Super User is a question and answer site for computer enthusiasts and power users. Join them; it only takes a minute:

Sign up
Here's how it works:
  1. Anybody can ask a question
  2. Anybody can answer
  3. The best answers are voted up and rise to the top

The operating system BeOS was in active development between 1995 and 2001.

POSIX compatible while not being unix based it was optimized for working with digital media.

Does this operating system still have anything to offer users today?

share|improve this question

closed as not constructive by bwDraco, 8088, LawrenceC, Scott, Windos Apr 1 '13 at 19:17

As it currently stands, this question is not a good fit for our Q&A format.

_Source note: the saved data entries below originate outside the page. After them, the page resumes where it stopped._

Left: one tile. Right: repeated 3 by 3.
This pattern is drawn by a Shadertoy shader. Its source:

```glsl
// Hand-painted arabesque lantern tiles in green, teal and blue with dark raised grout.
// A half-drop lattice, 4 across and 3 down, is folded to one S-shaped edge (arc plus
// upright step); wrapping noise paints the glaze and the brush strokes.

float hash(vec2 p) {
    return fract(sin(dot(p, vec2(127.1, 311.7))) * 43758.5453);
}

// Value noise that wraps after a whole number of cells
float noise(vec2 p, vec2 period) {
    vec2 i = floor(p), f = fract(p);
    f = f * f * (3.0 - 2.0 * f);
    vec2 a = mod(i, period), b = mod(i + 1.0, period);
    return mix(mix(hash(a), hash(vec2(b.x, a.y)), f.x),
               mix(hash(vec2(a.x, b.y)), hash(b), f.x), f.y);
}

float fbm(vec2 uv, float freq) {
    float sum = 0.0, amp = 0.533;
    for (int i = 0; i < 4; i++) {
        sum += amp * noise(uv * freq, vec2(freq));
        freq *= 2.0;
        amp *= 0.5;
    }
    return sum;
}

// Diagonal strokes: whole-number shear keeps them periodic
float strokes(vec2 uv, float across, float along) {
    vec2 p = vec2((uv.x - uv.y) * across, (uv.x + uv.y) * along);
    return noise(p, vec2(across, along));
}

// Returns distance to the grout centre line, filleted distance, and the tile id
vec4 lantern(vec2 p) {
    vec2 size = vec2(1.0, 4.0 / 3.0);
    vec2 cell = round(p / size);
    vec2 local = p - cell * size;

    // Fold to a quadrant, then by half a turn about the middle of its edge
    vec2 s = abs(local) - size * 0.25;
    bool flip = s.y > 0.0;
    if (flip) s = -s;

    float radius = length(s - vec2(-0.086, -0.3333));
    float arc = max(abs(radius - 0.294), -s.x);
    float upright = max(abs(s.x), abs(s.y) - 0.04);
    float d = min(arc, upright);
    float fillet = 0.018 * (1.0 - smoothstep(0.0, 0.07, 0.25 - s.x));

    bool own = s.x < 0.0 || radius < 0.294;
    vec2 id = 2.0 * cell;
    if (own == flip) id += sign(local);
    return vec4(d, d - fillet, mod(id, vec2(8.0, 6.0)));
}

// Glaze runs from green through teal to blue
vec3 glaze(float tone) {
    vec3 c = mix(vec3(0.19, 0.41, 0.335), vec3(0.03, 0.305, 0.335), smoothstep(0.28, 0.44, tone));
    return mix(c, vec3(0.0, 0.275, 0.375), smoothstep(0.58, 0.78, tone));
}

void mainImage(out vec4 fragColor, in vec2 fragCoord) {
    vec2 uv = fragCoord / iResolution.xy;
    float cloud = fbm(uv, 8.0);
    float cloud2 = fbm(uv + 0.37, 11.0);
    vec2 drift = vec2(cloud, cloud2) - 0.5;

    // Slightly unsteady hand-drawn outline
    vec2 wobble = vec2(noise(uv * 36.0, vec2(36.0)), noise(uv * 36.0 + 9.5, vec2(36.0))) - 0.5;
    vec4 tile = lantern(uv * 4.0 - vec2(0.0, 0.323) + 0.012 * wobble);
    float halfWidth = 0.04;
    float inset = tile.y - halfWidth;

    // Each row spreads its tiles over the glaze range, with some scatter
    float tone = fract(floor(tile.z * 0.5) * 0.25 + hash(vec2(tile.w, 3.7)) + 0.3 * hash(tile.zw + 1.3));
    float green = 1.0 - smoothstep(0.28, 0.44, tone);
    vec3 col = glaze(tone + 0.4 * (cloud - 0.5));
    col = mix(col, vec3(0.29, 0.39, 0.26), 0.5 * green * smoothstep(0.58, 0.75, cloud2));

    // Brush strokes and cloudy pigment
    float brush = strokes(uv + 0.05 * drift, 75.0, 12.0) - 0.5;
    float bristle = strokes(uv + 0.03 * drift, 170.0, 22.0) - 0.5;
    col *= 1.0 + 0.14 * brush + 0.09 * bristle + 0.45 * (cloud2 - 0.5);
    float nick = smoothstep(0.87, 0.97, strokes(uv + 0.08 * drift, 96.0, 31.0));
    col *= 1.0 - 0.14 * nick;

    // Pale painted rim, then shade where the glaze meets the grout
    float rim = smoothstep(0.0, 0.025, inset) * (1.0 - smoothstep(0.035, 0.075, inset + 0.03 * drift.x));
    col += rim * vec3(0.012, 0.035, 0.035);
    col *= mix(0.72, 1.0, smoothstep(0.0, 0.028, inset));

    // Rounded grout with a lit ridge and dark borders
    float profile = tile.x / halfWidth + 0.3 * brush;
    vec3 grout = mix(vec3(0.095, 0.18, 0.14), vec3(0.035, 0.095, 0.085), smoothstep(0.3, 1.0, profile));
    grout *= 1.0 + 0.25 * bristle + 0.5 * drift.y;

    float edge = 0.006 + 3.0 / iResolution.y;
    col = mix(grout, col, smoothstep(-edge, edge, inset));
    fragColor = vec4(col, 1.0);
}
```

We expect answers to be supported by facts, references, or expertise, but this question will likely solicit debate, arguments, polling, or extended discussion. If you feel that this question can be improved and possibly reopened, visit the help center for guidance.If this question can be reworded to fit the rules in the help center, please edit the question.

up vote 4 down vote accepted

BeOS is pretty much laid to rest by now, it can no longer be run on modern computers.

The interesting project is the "sequel" to BeOS, Haiku.

share|improve this answer
I run it on a low-end desktop that was new in 2006, it just needed some patches. Still works great. – Kev Aug 24 '09 at 14:32
I'm sure it works, but there is no support, no relevant ongoing development, no new software. I don't consider that as having something to offer users. – Stefan Thyberg Aug 24 '09 at 14:49
It offers me a fast-booting system on poor hardware (contrary to your statement that "it can no longer be run.") I can also search my contacts and e-mails very quickly, which is something I do pretty often. There is new software at, and relevance is subjective. It's definitely not for everyone, though, due to the lack of support in certain areas. – Kev Sep 16 '09 at 20:45
Software on is added/updated sporadically at best. Software in the "New software" column can go as far as 4 months back in time despite only having 20 items or so. As subjective as relevance is, as a daily use operating system, it has nothing to offer users today. Searching your contacts and emails quickly is not a feature of the OS, exactly. As for fast-booting on poor hardware, that can be said of most older operating systems on newer hardware. A Mac in the mid-80s booted in eleven seconds, hard to beat today, but hardly a killer feature. – Stefan Thyberg Sep 29 '09 at 8:56
@Kev: It's not built into Tracker, it's built into the filesystem. The Be File System allows you to tag files with arbitrary attributes, which are then searched on, and also has built-in indexing for files. The mail and contacts things, you can do with any kind of file if you set attributes on the files, and the mail and contacts applications leverage this functionality by storing messages on the filesystem instead of in a database and using file attributes to store the relevant data. It's actually quite innovative, and something that can't be done with any other FS (to my knowledge). – LeafStorm May 19 '10 at 19:42

BeOS was one of the first operating systems to effectively leverage multiple processors, and was just all around a great multimedia OS due to its pervasive multithreading. It saw a lot of use in audio and video editing and broadcasting, which has largely been taken over by Mac OSX, and partly by Windows (though usually XP, as Vista's multimedia architecture isn't very nice for these situations).

share|improve this answer

Not the answer you're looking for? Browse other questions tagged .